Employee benefits board approves rate changes
The plan lost more than $17 million from its reserves this past year because of rising health care costs and an unexpected jump in the number of major medical cases. One example used by Gov. Kenny Guinn was that there have been 22 liver transplants since the last legislative session.
To keep the plan solvent, workers were looking at more than 20 percent increases until Guinn and the Legislature voted to pump $18 million into the program.
Retirees, who were looking at even bigger increases in what they must pay, will see much more modest increases because of a change in the law that lumps them in with younger, generally much healthier active participants when rates are calculated.
Non-state participants in the plan will see the biggest increases because state law requires their health benefits be self-supporting. Active workers for local governments and other public entities in the plan will see their rates increase an average of 45 percent.
That was going to be more than 60 percent because their rates were also lumped together with their non-state retirees. But Plan Executive Officer Woody Thorne said the law mandates active and retired non-state participants be rated separately.
What that means, however, is that retired non-state members of the plan will see increases averaging 105 percent when the new rates take effect Jan. 1.
That will hit several thousand workers who retired from local governments that don’t offer retirement health benefits. State law allows those workers to join the state plan.
State workers won’t have to pay anything for themselves. Their premiums are paid by the state.
In the self-funded program, employees covering their entire family will see no change in what they currently pay in the self-funded program — $256.59. Families in the HMO program will see a 49 percent decrease to $179.58 monthly.
Employees covering only their spouse will face a 9 percent increase to $147.81 in the self-funded program and a 36 percent decrease to $103.45 in HMO. The employee covering children only with no spouse will get a 7 percent decrease to $112.62 under self-funded and a 22 percent decrease to $78.82 monthly under HMO.
Retirees covering themselves and their spouse will get a 9 percent decrease under self-funded and a 35 percent decrease under HMO.
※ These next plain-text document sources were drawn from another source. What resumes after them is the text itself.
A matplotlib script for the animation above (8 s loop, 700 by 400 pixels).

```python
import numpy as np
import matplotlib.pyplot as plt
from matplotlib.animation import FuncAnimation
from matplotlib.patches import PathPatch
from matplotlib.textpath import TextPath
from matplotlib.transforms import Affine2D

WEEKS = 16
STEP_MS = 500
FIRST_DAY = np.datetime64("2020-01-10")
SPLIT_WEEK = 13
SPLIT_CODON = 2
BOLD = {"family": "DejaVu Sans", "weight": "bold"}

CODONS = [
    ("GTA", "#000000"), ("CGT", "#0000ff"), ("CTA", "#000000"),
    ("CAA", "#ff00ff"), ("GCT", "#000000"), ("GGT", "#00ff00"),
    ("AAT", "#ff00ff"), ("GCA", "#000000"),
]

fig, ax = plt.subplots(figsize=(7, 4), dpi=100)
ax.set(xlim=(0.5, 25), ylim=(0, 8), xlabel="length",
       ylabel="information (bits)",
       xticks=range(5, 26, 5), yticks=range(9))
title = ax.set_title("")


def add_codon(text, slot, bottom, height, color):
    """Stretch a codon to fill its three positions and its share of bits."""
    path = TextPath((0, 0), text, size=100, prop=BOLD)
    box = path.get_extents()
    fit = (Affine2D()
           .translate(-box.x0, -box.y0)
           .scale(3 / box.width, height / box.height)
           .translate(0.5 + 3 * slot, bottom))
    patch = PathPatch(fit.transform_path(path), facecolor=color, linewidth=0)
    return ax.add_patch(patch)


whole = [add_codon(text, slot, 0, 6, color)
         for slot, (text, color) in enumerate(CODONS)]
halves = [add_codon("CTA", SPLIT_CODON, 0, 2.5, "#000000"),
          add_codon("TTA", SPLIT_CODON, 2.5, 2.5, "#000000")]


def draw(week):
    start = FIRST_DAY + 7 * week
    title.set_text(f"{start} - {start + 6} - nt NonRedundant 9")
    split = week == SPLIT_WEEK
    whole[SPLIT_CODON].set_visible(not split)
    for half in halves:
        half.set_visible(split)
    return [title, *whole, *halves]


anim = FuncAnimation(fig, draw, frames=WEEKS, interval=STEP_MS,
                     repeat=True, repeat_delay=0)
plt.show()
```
For active non-state employees, the rate will climb from $322.08 to $468.42 in January under self-funded. Similar increases were ordered for those covering a spouse or the entire family — about 45 percent in each case.
Non-state retirees sticking with the self-funded plan will see their monthly cost more than double from $347.11 to $711.67. Again, similar increases — all over 100 percent — are ordered for retirees covering a spouse or family.
But non-state employees, both active and retired, will see almost no change in what they currently pay if they are in the HMO plan.
The changes, along with those approved Thursday, are designed to put the benefits program back on its feet financially. But lawmakers and the governor have already been told it will take another large cash infusion once the 2003 Legislature starts to finish the job.